■ Data to process
+ + +

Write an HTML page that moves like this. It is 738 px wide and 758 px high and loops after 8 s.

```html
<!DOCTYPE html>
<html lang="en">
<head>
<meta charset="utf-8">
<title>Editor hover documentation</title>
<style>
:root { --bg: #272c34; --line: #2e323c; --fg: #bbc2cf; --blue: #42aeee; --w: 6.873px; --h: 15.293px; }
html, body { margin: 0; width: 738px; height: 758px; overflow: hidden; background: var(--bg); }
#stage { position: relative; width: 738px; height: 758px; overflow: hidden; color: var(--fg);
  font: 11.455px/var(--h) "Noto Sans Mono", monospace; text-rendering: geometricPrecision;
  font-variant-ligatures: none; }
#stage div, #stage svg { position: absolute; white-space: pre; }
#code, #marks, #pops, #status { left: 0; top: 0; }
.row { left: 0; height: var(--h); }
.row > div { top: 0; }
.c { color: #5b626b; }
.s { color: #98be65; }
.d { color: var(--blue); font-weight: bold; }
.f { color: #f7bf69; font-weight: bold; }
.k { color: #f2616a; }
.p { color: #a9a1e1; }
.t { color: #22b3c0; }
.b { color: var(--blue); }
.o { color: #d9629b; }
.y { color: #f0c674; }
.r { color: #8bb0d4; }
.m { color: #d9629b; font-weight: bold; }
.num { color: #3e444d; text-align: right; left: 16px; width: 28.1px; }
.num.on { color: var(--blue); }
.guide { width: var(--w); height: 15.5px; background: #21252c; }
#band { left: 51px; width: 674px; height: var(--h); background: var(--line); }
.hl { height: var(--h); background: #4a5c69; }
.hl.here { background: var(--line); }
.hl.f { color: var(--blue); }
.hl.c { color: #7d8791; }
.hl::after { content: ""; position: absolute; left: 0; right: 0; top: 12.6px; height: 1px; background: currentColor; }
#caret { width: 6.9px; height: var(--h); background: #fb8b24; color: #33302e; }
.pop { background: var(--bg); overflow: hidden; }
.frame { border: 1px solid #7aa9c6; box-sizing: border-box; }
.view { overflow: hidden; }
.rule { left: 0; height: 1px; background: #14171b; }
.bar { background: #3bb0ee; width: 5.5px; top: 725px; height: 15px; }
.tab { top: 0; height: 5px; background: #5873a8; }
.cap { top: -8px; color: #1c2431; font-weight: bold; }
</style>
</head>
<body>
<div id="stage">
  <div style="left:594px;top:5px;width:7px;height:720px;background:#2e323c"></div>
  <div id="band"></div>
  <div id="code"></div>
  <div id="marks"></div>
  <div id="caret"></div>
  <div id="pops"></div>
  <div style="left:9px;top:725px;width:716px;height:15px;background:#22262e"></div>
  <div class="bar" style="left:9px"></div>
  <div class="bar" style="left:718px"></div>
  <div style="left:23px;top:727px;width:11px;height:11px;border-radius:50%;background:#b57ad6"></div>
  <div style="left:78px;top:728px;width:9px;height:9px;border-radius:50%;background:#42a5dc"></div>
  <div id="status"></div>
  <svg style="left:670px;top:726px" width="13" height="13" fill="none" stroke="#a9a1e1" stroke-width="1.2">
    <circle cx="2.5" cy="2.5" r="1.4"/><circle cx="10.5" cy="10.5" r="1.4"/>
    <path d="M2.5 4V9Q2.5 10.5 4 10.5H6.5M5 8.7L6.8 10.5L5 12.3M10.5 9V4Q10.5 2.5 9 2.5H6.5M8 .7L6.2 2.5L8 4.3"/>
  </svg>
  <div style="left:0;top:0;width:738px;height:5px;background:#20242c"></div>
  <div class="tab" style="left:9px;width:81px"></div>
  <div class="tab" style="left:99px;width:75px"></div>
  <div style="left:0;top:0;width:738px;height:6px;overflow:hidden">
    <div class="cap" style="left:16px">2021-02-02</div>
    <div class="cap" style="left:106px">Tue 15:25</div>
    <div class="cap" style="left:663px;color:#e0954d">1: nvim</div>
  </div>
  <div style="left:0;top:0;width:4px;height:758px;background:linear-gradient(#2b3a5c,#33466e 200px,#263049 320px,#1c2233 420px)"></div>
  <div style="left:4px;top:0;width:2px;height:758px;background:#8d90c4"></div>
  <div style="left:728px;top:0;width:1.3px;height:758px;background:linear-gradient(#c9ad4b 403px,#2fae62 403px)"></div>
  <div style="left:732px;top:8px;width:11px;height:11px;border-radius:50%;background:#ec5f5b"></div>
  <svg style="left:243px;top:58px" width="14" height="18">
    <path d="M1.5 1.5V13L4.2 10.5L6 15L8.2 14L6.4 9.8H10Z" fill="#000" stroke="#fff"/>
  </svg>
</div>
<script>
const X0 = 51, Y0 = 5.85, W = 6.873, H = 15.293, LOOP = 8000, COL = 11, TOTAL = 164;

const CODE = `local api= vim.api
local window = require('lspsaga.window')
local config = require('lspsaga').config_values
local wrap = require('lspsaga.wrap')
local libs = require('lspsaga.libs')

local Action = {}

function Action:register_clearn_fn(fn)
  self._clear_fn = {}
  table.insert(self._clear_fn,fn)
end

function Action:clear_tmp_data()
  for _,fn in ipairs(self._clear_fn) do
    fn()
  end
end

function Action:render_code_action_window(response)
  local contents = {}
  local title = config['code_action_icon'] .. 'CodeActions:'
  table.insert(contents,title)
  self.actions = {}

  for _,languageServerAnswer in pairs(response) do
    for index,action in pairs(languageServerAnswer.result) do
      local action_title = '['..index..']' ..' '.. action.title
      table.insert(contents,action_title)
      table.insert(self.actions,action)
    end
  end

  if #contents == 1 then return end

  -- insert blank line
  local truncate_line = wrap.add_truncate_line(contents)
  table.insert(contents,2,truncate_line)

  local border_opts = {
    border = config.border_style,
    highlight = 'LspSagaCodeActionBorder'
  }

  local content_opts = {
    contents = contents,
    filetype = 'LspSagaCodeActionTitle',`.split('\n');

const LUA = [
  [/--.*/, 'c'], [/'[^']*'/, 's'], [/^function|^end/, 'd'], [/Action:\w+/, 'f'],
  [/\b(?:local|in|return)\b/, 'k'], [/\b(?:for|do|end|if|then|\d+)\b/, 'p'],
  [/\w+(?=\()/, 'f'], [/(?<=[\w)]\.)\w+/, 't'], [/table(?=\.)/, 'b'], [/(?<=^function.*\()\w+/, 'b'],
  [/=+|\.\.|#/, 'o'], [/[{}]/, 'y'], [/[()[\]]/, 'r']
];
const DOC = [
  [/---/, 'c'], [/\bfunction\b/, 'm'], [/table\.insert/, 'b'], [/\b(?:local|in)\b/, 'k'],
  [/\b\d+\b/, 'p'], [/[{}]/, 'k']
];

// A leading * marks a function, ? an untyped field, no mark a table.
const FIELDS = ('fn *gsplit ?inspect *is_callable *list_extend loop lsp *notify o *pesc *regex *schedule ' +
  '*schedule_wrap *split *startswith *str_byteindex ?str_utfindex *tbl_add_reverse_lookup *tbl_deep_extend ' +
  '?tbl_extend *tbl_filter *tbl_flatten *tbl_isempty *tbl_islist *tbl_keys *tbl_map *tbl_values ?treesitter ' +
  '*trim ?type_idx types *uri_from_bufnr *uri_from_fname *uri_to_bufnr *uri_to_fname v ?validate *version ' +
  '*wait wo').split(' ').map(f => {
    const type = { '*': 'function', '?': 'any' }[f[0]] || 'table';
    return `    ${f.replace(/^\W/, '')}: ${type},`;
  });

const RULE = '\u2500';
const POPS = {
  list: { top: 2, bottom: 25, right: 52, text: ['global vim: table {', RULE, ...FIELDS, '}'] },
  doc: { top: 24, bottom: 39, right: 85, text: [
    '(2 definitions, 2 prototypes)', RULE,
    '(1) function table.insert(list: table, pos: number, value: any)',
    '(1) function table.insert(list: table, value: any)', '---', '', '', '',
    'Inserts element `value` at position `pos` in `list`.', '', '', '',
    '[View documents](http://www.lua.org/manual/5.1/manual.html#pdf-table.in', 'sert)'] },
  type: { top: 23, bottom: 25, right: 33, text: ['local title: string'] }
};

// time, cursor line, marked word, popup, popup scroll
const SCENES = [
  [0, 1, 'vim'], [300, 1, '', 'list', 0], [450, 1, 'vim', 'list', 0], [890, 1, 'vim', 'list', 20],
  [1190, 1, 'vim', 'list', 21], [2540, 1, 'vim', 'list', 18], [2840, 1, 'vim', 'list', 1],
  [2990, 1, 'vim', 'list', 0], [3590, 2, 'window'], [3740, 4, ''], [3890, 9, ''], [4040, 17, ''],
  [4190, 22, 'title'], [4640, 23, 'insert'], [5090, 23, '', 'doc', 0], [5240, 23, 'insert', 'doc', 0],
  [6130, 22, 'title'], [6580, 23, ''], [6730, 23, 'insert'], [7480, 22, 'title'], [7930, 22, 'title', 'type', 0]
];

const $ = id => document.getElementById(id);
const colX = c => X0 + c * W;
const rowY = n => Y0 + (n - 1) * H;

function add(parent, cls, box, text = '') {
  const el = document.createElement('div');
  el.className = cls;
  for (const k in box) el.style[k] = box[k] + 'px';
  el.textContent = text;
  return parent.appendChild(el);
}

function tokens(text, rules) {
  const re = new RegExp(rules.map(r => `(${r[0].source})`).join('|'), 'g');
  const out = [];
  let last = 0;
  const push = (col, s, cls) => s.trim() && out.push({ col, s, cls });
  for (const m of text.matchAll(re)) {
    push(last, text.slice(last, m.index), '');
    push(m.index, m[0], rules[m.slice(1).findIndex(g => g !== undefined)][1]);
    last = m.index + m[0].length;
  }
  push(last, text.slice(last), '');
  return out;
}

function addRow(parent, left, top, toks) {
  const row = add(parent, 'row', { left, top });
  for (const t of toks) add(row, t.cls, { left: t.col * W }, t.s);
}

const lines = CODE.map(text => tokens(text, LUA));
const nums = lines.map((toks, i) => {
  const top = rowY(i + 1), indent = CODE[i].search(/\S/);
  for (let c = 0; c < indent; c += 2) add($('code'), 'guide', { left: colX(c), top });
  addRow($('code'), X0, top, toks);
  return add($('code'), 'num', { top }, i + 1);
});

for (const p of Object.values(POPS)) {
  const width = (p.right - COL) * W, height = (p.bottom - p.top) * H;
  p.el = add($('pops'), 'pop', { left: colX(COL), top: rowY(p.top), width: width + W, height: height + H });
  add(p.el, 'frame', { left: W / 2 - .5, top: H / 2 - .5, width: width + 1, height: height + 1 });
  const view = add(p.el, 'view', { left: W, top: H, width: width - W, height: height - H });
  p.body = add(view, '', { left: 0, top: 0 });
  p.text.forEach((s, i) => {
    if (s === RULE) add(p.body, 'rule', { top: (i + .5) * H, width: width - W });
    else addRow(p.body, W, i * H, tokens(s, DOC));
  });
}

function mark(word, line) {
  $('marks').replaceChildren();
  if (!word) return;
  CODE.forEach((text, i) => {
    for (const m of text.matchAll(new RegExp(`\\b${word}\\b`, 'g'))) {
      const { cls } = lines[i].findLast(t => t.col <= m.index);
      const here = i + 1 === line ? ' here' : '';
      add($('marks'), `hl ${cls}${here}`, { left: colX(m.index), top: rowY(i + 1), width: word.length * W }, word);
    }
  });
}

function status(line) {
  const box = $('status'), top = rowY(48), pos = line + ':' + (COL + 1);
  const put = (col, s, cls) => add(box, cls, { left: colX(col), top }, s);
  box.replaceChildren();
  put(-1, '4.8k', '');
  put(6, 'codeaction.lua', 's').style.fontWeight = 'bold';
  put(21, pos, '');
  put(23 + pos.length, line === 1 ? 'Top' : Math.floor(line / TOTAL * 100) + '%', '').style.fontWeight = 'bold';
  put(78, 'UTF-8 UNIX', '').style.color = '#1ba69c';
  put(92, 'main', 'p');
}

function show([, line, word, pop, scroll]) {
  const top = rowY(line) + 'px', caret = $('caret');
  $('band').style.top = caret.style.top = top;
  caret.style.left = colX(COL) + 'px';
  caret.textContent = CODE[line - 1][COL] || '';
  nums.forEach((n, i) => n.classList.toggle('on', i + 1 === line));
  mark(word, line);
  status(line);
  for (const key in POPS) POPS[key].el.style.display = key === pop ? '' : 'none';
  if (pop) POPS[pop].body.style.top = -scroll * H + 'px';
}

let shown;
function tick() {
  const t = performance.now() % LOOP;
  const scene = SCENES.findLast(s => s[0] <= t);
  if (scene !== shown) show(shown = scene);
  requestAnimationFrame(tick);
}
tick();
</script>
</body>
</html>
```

+ + +

■ Task goal
Please show every line of the material that contains the string "word".

■ Task solution
// time, cursor line, marked word, popup, popup scroll
function mark(word, line) {
  if (!word) return;
    for (const m of text.matchAll(new RegExp(`\\b${word}\\b`, 'g'))) {
      add($('marks'), `hl ${cls}${here}`, { left: colX(m.index), top: rowY(i + 1), width: word.length * W }, word);
function show([, line, word, pop, scroll]) {
  mark(word, line);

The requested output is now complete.